● **Dataset extract**:
<<<<
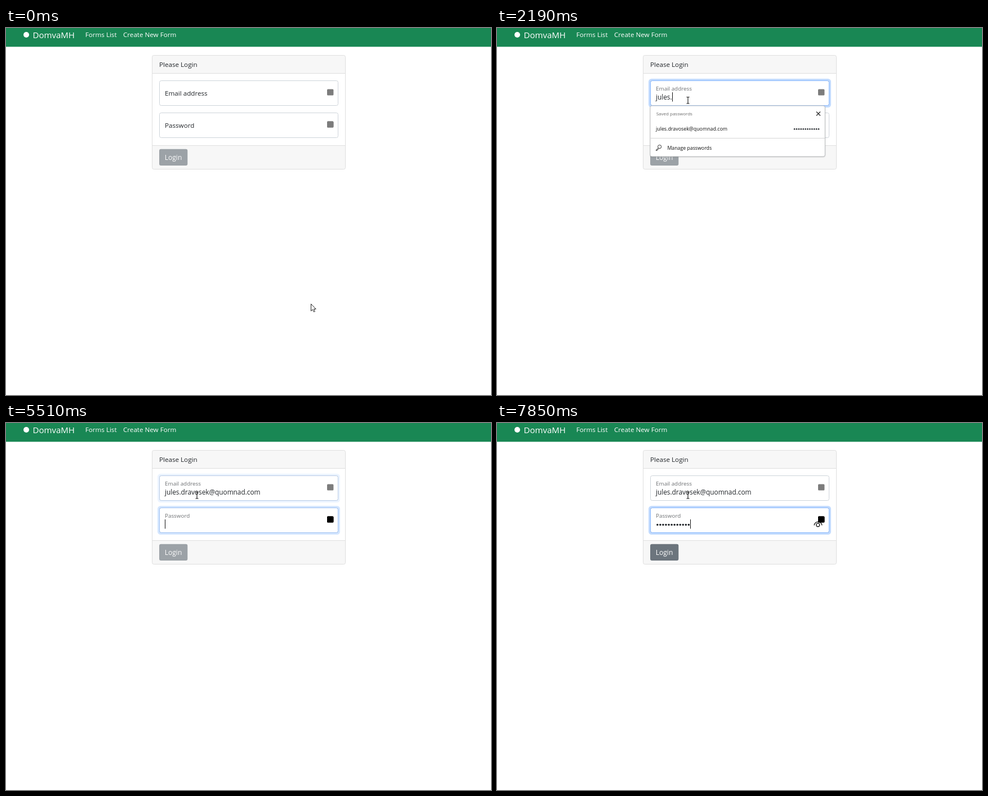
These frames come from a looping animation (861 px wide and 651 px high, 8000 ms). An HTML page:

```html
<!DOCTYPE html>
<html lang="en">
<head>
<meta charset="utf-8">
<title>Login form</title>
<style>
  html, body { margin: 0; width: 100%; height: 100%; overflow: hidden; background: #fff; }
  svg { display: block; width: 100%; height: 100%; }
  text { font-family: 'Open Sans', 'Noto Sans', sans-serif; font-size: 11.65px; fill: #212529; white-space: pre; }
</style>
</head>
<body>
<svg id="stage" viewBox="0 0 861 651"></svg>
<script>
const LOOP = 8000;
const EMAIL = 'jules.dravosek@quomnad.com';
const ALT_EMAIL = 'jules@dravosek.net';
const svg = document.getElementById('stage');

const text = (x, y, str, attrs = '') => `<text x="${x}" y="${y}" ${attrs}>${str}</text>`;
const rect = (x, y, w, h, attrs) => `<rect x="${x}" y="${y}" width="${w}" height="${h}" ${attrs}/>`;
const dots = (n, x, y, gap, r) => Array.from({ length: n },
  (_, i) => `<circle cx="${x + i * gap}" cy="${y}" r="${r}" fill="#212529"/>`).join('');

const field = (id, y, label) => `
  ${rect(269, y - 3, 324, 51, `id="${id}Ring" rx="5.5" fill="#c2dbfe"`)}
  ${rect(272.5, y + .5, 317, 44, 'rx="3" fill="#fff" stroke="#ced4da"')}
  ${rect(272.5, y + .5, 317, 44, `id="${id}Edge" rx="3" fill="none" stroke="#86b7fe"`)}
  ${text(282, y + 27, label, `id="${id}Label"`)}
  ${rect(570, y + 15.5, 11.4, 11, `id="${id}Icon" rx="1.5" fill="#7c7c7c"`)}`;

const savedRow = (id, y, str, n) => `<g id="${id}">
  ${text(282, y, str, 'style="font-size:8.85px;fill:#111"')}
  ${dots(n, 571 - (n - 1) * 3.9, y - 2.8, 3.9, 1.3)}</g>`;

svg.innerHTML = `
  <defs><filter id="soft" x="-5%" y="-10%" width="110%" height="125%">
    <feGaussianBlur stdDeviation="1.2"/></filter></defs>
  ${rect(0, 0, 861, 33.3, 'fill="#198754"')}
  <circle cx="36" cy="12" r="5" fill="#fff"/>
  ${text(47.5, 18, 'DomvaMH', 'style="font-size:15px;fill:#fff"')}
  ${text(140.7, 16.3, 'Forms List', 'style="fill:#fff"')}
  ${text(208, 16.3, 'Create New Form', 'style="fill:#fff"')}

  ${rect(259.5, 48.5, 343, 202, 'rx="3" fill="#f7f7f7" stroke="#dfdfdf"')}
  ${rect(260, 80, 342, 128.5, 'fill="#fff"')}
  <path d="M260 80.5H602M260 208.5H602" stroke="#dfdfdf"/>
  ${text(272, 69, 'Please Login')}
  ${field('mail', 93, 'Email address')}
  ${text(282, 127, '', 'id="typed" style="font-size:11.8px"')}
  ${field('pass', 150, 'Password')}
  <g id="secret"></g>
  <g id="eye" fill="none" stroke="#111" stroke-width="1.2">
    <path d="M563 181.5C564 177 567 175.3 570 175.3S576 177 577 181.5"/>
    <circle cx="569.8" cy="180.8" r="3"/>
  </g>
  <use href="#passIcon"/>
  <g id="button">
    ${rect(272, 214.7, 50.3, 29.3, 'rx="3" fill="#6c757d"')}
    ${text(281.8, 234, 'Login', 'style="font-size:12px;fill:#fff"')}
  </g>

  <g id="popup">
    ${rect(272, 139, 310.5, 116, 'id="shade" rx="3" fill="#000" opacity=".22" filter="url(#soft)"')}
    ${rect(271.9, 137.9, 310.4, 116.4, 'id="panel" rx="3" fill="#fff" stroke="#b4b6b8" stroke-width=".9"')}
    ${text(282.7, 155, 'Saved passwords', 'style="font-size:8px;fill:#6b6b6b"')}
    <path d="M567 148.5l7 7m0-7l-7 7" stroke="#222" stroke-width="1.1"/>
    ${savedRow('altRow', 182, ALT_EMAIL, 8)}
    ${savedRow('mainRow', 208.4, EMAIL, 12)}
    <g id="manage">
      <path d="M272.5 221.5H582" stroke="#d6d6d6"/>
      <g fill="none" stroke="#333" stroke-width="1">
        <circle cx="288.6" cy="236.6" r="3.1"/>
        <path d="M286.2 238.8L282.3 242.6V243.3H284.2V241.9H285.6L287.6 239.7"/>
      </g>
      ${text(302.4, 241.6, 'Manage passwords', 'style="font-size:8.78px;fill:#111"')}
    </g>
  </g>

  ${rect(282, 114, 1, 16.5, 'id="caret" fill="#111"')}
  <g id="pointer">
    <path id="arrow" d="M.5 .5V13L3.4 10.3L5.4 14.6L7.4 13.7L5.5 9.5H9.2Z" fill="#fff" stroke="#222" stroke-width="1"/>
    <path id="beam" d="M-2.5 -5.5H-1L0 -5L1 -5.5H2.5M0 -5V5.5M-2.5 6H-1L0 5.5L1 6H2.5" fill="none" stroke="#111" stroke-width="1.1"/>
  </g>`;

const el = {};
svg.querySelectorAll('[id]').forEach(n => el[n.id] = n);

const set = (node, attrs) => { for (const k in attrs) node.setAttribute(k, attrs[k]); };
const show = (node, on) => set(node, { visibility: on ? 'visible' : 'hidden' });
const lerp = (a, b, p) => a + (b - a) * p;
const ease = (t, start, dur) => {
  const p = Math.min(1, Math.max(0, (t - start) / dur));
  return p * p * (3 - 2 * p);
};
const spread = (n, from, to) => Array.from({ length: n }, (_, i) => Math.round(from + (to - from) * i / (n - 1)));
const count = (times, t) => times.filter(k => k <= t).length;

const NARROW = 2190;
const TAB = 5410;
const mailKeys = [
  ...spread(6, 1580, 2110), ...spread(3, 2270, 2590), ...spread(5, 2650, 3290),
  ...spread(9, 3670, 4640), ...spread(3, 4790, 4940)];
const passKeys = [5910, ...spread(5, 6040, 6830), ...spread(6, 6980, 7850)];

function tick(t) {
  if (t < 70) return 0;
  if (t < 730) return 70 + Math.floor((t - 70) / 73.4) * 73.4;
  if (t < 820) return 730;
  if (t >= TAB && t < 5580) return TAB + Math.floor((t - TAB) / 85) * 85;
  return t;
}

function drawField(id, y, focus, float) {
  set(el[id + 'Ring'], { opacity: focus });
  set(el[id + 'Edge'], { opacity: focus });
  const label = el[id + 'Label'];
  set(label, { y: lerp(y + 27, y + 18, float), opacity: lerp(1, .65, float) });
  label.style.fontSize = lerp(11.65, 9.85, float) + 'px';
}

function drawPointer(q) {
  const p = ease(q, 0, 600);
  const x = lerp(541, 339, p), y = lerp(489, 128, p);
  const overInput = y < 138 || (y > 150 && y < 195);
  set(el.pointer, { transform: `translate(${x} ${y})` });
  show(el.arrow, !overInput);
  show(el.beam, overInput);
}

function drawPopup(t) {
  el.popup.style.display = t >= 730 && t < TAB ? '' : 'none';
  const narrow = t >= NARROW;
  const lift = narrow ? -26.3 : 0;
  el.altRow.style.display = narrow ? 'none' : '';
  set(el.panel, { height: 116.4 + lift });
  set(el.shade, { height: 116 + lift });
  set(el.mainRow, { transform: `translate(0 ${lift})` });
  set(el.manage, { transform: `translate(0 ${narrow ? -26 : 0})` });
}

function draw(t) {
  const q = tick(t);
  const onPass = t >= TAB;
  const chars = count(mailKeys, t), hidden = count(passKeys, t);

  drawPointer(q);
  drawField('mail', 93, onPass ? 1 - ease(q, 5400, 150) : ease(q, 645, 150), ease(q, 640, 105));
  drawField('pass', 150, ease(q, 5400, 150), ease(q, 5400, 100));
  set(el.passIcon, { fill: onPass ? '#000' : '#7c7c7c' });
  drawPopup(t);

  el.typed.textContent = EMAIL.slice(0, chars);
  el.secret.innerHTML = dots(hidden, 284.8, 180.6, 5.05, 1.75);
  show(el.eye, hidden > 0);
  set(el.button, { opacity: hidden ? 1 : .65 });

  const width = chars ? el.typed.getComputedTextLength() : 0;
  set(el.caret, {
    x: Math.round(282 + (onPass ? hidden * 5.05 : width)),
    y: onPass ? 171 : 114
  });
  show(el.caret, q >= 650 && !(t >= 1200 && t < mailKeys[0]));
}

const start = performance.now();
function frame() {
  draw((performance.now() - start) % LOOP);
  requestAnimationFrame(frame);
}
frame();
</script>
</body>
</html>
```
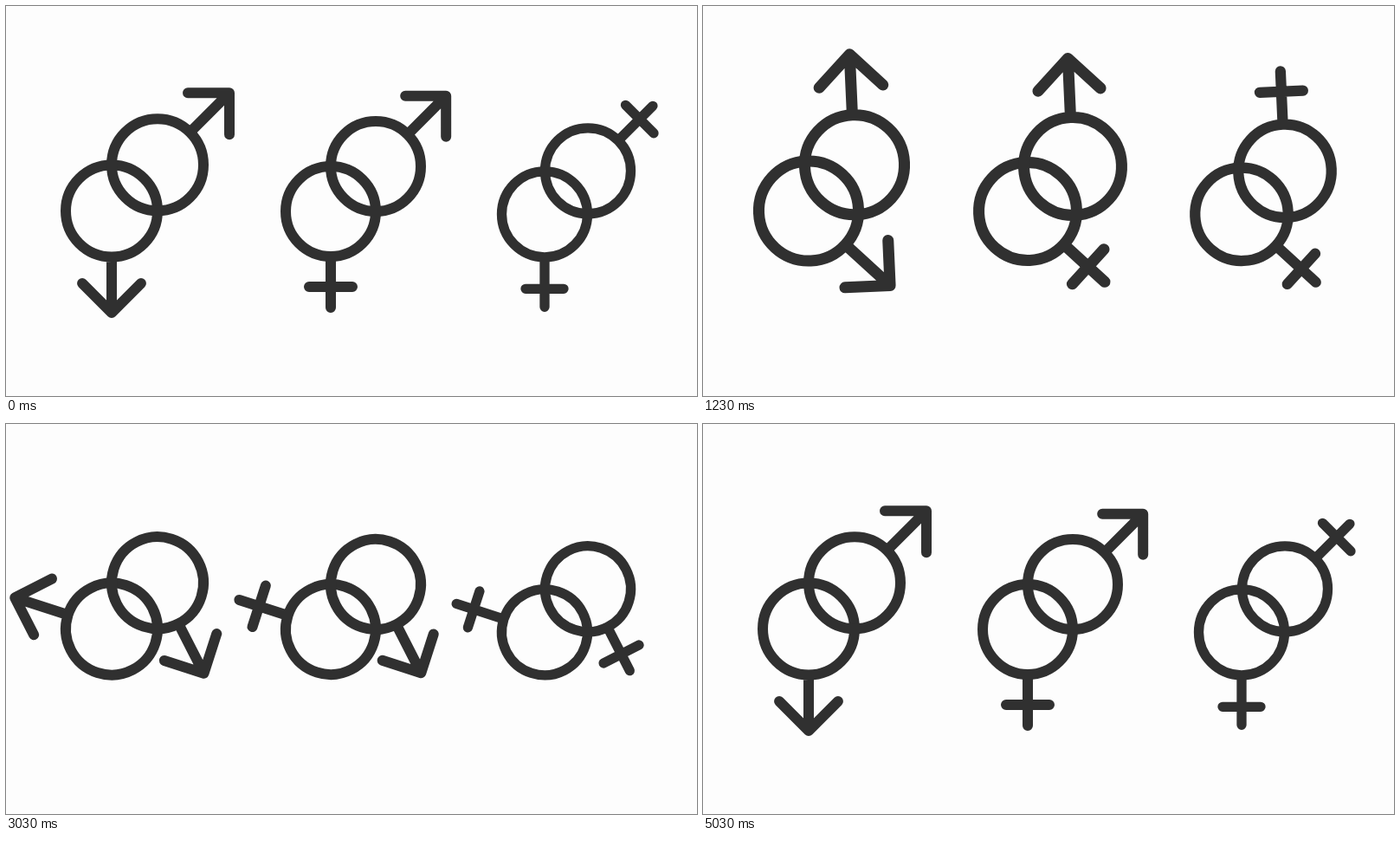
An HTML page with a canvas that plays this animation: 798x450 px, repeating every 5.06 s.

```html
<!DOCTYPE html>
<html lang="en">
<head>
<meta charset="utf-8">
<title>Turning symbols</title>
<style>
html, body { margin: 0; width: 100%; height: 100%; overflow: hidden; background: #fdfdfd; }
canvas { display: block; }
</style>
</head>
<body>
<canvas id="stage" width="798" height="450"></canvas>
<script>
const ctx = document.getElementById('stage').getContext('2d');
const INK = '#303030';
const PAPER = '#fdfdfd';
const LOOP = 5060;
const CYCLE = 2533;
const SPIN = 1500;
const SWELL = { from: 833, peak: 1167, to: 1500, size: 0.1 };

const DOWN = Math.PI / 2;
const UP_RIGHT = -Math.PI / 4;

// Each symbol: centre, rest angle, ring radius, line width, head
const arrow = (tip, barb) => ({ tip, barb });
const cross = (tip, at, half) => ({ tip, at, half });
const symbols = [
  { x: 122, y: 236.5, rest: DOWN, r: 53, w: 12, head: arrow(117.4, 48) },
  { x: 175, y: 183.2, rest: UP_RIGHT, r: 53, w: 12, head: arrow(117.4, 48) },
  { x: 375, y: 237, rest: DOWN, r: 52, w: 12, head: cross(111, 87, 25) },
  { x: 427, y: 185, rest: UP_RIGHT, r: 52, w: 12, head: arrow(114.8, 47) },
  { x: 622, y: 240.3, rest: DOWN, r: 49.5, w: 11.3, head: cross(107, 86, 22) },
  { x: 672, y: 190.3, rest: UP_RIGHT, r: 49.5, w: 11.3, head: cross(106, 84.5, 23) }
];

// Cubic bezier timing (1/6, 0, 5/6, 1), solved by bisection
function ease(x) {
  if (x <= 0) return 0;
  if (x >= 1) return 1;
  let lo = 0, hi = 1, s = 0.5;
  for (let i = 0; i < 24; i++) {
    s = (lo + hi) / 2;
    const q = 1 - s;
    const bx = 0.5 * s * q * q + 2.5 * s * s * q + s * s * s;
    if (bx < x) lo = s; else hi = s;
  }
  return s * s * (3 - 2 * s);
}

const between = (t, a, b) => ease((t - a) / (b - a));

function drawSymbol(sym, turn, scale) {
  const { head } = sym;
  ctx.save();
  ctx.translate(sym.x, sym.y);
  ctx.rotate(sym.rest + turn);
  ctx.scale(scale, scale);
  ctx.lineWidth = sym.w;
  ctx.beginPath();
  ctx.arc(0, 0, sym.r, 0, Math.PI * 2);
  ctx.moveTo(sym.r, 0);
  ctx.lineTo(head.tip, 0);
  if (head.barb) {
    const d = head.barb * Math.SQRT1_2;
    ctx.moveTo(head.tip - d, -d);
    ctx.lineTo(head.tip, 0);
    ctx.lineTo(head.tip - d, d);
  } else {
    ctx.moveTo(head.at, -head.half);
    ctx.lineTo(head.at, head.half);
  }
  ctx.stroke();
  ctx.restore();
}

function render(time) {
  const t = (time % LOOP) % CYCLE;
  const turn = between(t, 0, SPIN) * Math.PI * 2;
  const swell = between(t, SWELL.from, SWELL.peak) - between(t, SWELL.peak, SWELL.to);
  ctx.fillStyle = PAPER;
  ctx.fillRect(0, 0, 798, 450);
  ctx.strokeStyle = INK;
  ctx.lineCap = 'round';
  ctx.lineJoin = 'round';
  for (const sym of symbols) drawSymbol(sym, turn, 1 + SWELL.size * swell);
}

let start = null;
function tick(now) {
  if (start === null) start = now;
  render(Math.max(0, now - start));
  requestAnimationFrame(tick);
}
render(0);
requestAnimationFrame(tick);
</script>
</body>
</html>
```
>>>>
● **What the task requires**: How many of the lines above include the word "hidden"? Respond with the number alone.

● **Task answer**: 8